The transformation of Nygma in this episode is one of those rare examples of Gotham striking the perfect balance in tone. It’s at turns funny, morbid, and tense, feelings that the show has trouble mustering on a weekly basis in a larger context, never mind when applied to an individual storyline. There’s real sadness to the fact that Kringle is dead, and there’s emotion in Nygma using his alter ego to block out the fact that he killed her, that despite all his best intentions, he’s responsible for ending her life. That kind of origin story has an immediate impact, something most of the character reveals on the show have been lacking. Add to that the touches of humor, including Kringle’s hand being placed in a vending machine behind a row of Ladyfingers, and Nygma’s unraveling of his alter ego’s riddles being set to the smooth lounge sounds of Louis Prima’s “Closer To The Bone,” and you have a B-plot that actually feels fresh and fun, not the typical slog that usually defines a Nygma story.
There’s no telling if the cohesive threads in “Mommy’s Little Monster” will hold together and begin to unravel at just the right time, but at least the episode shows signs of what Gotham can be. This is an episode with a bevy of solid Bullock one-liners, a determined and menacing Penguin, and a clear narrative complete with fun twists and contemplation of forthcoming consequences—we’ll just ignore the horrible (pre?) teen love triangle for now.
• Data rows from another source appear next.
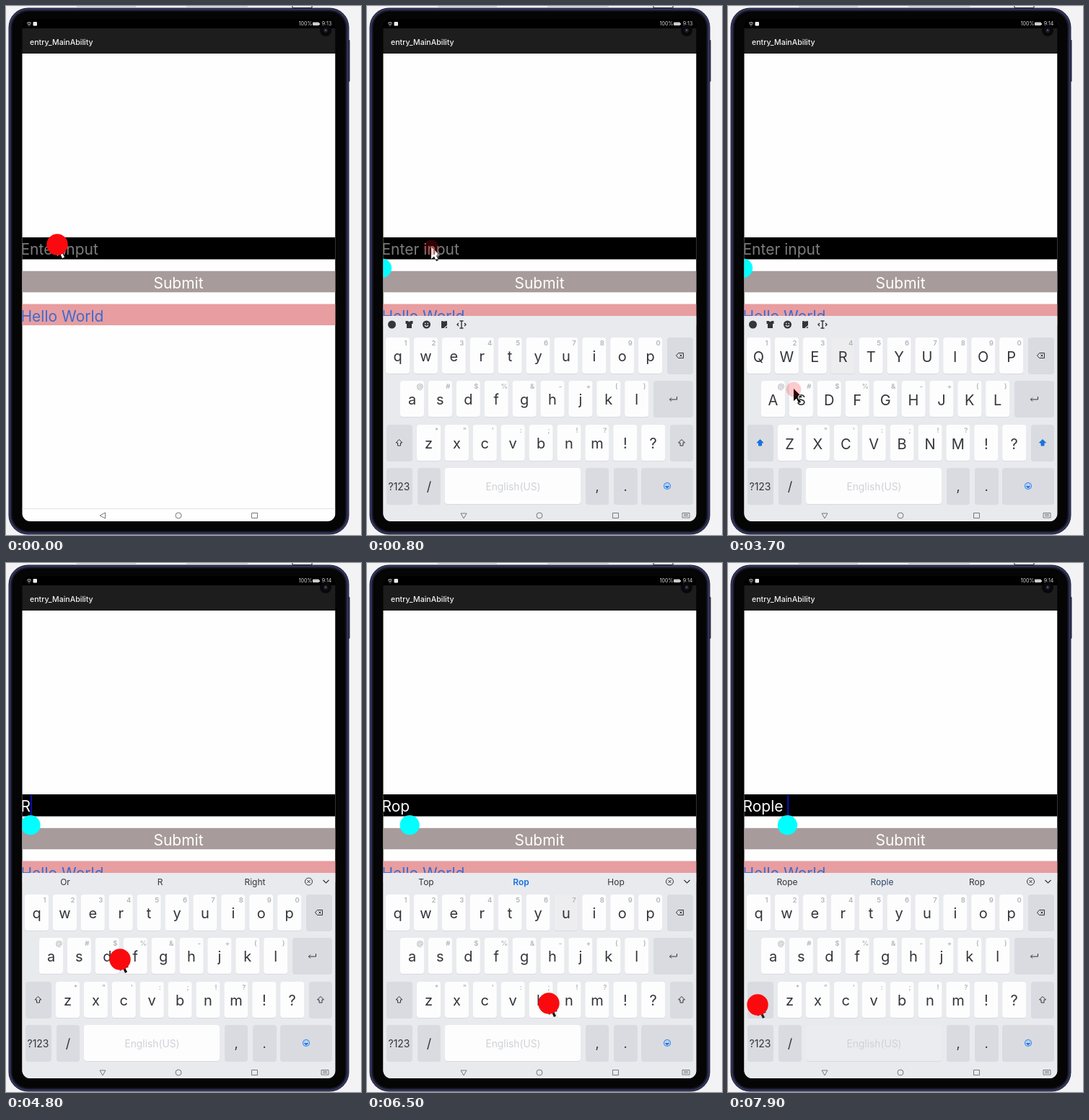
An HTML page with a canvas that plays this animation: 492 px wide and 734 px high, repeating every 8 s.

```html
<!DOCTYPE html>
<html lang="en">
<head>
<meta charset="utf-8">
<title>Tablet text input</title>
<style>
html, body { margin: 0; width: 492px; height: 734px; overflow: hidden; background: #f3f3f5; }
canvas { display: block; }
</style>
</head>
<body>
<canvas id="stage" width="492" height="734"></canvas>
<script>
const ctx = document.getElementById('stage').getContext('2d');
const LOOP = 8000, STEP = 100, PITCH = 38.9;
const INK = '#33353a', BLUE = '#1673e0', KEY = '#fdfdfe', GREY_KEY = '#d9dbe0', BOARD = '#e9eaee';

// time, x, y of the pointer
const path = [
  [0, 71, 331], [300, 75, 333], [800, 89, 335], [1800, 90, 340], [2200, 32, 606], [2500, 36, 612],
  [2700, 57, 590], [3200, 158, 492], [3400, 155, 495], [3700, 91, 532], [4000, 62, 545],
  [4400, 70, 546], [4800, 158, 550], [5200, 256, 548], [5500, 258, 545], [5800, 276, 490],
  [6200, 374, 548], [6500, 252, 611], [6850, 200, 655], [7200, 20, 622], [7900, 41, 613], [8000, 41, 613]
];
const clicks = [850, 2400, 3200, 3750, 5250, 5800, 6150, 6850];

// time, typed text, suggestions
const typing = [
  [3800, 'R', ['Or', 'R', 'Right']],
  [4900, 'Ro', ['So', 'Ro', 'Robot']],
  [6000, 'Rop', ['Top', 'Rop', 'Hop']],
  [6600, 'Ropl', ['Roll', 'Ropl', 'Rope']],
  [7200, 'Rople', ['Ripe', 'Rople', 'Rope']],
  [7700, 'Rople ', ['Rope', 'Rople', 'Rop']]
];

// key, from, to
const presses = [['r', 3500, 3800], ['a', 4500, 4700], ['h', 5800, 6000], ['u', 6400, 6600],
  ['l', 7000, 7200], ['space', 7600, 8000]];

const rows = [
  [26, 460, 'qwertyuiop', '1234567890'],
  [46, 520, 'asdfghjkl', '@#$%&-+()'],
  [69, 581, 'zxcvbnm!?', '*"\':;!?']
];

function rect(x, y, w, h, fill, r = 0) {
  ctx.beginPath();
  ctx.roundRect(x, y, w, h, r);
  ctx.fillStyle = fill;
  ctx.fill();
}

function disc(x, y, r, fill) {
  ctx.beginPath();
  ctx.arc(x, y, r, 0, 7);
  ctx.fillStyle = fill;
  ctx.fill();
}

function setFont(size, weight = 400) {
  ctx.font = `${weight} ${size}px Inter, Roboto, sans-serif`;
}

function text(s, x, y, size, fill, align = 'center', weight = 400) {
  setFont(size, weight);
  ctx.textAlign = align;
  ctx.fillStyle = fill;
  ctx.fillText(s, x, y);
}

function shape(d, x, y, stroke, fill, width = 1) {
  const p = new Path2D(d);
  ctx.save();
  ctx.translate(x, y);
  if (fill) { ctx.fillStyle = fill; ctx.fill(p); }
  if (stroke) { ctx.strokeStyle = stroke; ctx.lineWidth = width; ctx.stroke(p); }
  ctx.restore();
}

function pointerAt(t) {
  const i = path.findIndex(p => p[0] > t);
  const [t0, x0, y0] = path[i - 1], [t1, x1, y1] = path[i];
  let k = (t - t0) / (t1 - t0);
  k = k * k * (3 - 2 * k);
  return [x0 + (x1 - x0) * k, y0 + (y1 - y0) * k];
}

function drawDevice() {
  rect(0, 0, 492, 734, '#f3f3f5');
  rect(98, 0, 82, 1.5, '#d0d0d3');
  rect(250, 0, 85, 1.5, '#d0d0d3');
  shape('M0 0V2.5H27V0', 397, 0, '#222');
  rect(474, 47, 2.5, 58, '#25263a', 1);
  rect(3.5, 2.5, 472, 731, '#23243a', 27);
  rect(4.5, 3.5, 470, 729, '#34375e', 26);
  rect(6.5, 5.5, 466, 725, '#191a28', 24);
  rect(8.5, 7.5, 462, 721, '#050506', 22);
}

function drawStatus(t) {
  rect(22, 18, 434.5, 13, '#000');
  rect(22, 31, 434.5, 35, '#1d1d1d');
  shape('M-3 -1Q0 -4 3 -1M-2 1Q0 -1 2 1M0 2V3', 32, 25, '#ddd');
  rect(37.5, 22, 5.5, 5.5, '#eee', 1);
  text('100%', 415, 27, 7, '#ddd');
  rect(425, 22.5, 9, 4.5, '#ccc', 1);
  rect(434, 24, 1, 2, '#ccc');
  text(t < 1400 ? '9:13' : '9:14', 444.5, 27, 7, '#ddd');
  disc(443, 34, 8, '#08080a');
  disc(443, 34, 3, '#1c1f2b');
  disc(443, 33.5, 1, '#6a6d7a');
  text('entry_MainAbility', 33, 53.5, 10.6, '#f2f2f2', 'left', 500);
}

function drawContent(t, open, state) {
  rect(22, 66, 434.5, 649, '#fefefe');
  rect(22, 321, 434.5, 30.5, '#000');
  rect(22, 367.7, 434.5, 29.6, '#a89b9b');
  rect(22, 413.6, 434.5, 29.4, '#e89da0');
  const typed = state ? state[1] : '';
  text(typed || 'Enter input', 20.5, 345, 21, typed ? '#fff' : '#7c7c7c', 'left');
  text('Submit', 239, 391.5, 21, '#fff');
  text('Hello World', 20.5, 437.5, 21, '#3a6bd0', 'left');
  if (!open) return;
  setFont(21);
  ctx.textAlign = 'left';
  const caret = 20.5 + ctx.measureText(typed).width;
  if (state && (t - state[0]) % 1000 < 500) rect(caret, 322, 1.6, 28, '#1010d8');
  disc(caret, 363.7, 13.6, '#00ffff');
}

function drawNav(open) {
  const c = '#77797d';
  if (!open) rect(22, 697, 434.5, 1, '#e3e3e3');
  shape(open ? 'M-4 -3H4L0 4Z' : 'M3.5 -4V4L-4 0Z', 134, 707, c);
  ctx.beginPath();
  ctx.arc(239, 707, 4, 0, 7);
  ctx.strokeStyle = c;
  ctx.stroke();
  shape('M-4 -3.5H4V3.5H-4Z', 344.5, 707, c);
  if (open) shape('M-5 -3.5H5V3H-5ZM-3 -1.5H3M-3 .5H3', 442, 707, c);
}

function drawToolbar() {
  disc(34.5, 442, 5.5, INK);
  shape('M-5 -5H-2Q0 -3 2 -5H5V-1H3.5V5H-3.5V-1H-5Z', 58.5, 442, null, INK);
  disc(82.5, 442, 5.5, INK);
  shape('M-2.5 1Q0 4 2.5 1M-2.5 -1.5H-1M1 -1.5H2.5', 82.5, 442, BOARD, null, 1.3);
  rect(103, 437, 8, 10, INK, 1);
  shape('M-2 -5H2M0 5L5 1', 107, 442, BOARD, null, 1.2);
  shape('M-2.5 -5H2.5M0 -5V5M-2.5 5H2.5M-4 -2L-6 0L-4 2M4 -2L6 0L4 2', 131, 442, INK, null, 1.4);
}

function drawSuggestions(state) {
  const typed = state[1];
  const live = typed.length > 1 && !typed.endsWith(' ');
  const middle = live ? BLUE : typed.length > 1 ? '#2f4568' : INK;
  state[2].forEach((word, i) => {
    const main = i === 1;
    text(word, 82 + i * 131.5, 447, 12, main ? middle : INK, 'center', main && live ? 600 : 400);
  });
  ctx.beginPath();
  ctx.arc(419.5, 442, 5, 0, 7);
  ctx.strokeStyle = INK;
  ctx.stroke();
  shape('M-2 -2L2 2M2 -2L-2 2', 419.5, 442, INK);
  shape('M-4 -2L0 2L4 -2', 443.5, 442, INK, null, 1.2);
}

function key(x, y, w, fill) {
  rect(x, y + 1, w, 50, '#d8dae0', 4);
  rect(x, y, w, 50, fill, 4);
}

function drawKeyboard(t, state) {
  const caps = t >= 2600 && t < 3800;
  const pressed = name => presses.some(([k, a, b]) => k === name && t >= a && t < b);
  rect(22, 430, 434.5, 304, BOARD);
  state ? drawSuggestions(state) : drawToolbar();

  for (const [x0, y, letters, hints] of rows) {
    [...letters].forEach((c, i) => {
      const x = x0 + i * PITCH;
      key(x, y, 33, pressed(c) ? '#ededf0' : KEY);
      text(caps ? c.toUpperCase() : c, x + 16.5, y + (caps ? 34 : 33), 20, INK);
      if (hints[i]) text(hints[i], x + 27.5, y + 10.5, 9.5, '#b2b4b9', 'center', 600);
    });
  }

  for (const [x, y, w] of [[416, 460, 36], [397, 520, 55], [27, 581, 36], [420, 581, 32],
    [27, 641, 36], [70, 641, 32], [303, 641, 32], [342, 641, 33], [380, 641, 72]]) {
    key(x, y, w, GREY_KEY);
  }
  key(108, 641, 188, pressed('space') ? '#ebecf0' : KEY);
  text('English(US)', 202.5, 671.5, 13.8, '#cfd1d5');
  text('?123', 44.5, 672, 14, INK);
  text('/', 86, 673, 18, INK);
  text(',', 319, 673, 18, INK);
  text('.', 358, 673, 18, INK);

  shape('M-5 0L-2 -3.5H5V3.5H-2ZM0 -1.5L3 1.5M3 -1.5L0 1.5', 433.5, 485, INK);
  shape('M5 -3V1H-5M-2.5 -1.5L-5 1L-2.5 3.5', 424.5, 545, INK);
  for (const x of [44.5, 436]) {
    shape('M0 -4.5L4.5 0H2V4H-2V0H-4.5Z', x, 606, caps ? BLUE : INK, caps ? BLUE : null);
  }
  disc(416, 666, 5, '#3b86e8');
  disc(416, 666, 3.8, '#d5e2f4');
  shape('M-2.5 .5Q0 4.5 2.5 .5ZM-2 -1.5H-1M1 -1.5H2', 416, 666, BLUE, BLUE);
}

function drawPointer(t) {
  const [x, y] = pointerAt(t);
  ctx.globalCompositeOperation = 'difference';
  shape('M0 0V17L4 13.5L7 20L10 18.5L7 12.5L12 12Z', x, y - 1, null, '#fff');
  ctx.globalCompositeOperation = 'source-over';
  const near = Math.min(1, ...clicks.map(c => Math.abs(t - c) / 200));
  ctx.globalAlpha = 0.15 + 0.85 * near * near;
  disc(x, y, 9 + 5.7 * near, '#fa0a0e');
  ctx.globalAlpha = 1;
}

function draw(now) {
  const t = Math.floor(now % LOOP / STEP) * STEP;
  const state = typing.filter(s => s[0] <= t).pop();
  const rise = Math.min(1, Math.max(0, (t - 300) / 300));
  const open = rise > 0;

  drawDevice();
  ctx.save();
  ctx.beginPath();
  ctx.roundRect(22.5, 18, 434, 697, 11);
  ctx.clip();
  drawStatus(t);
  drawContent(t, open, state);
  if (open) {
    ctx.save();
    ctx.translate(0, 285 * (1 - rise) ** 2);
    drawKeyboard(t, state);
    ctx.restore();
  }
  drawNav(open);
  ctx.restore();
  drawPointer(t);
}

const start = performance.now();
function tick() {
  draw(performance.now() - start);
  requestAnimationFrame(tick);
}
tick();
</script>
</body>
</html>
```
It’s not perfect, but it’s Gotham with a purpose, and that’s more than can be said for most of this season so far.
- Never Mind The Bullocks: “Questions like that are above my paygrade and below my sense of wonder.”
- “You probably have half a mind to turn yourself in. Luckily, I have the other half.”
- Some solid action scenes tonight, including the climax at the Mayor’s party and Zsasz going after Butch.
- Imagine what would have happened if Gordon’s police force didn’t explicitly state, step by step over the walkie-talkies, what their plan to get Galavan out was!?!?
- Can we get back to a Penguin and Gordon alliance now? Their strange and reluctant partnership has always had great storytelling potential.
- So, um, is Barbara still a character?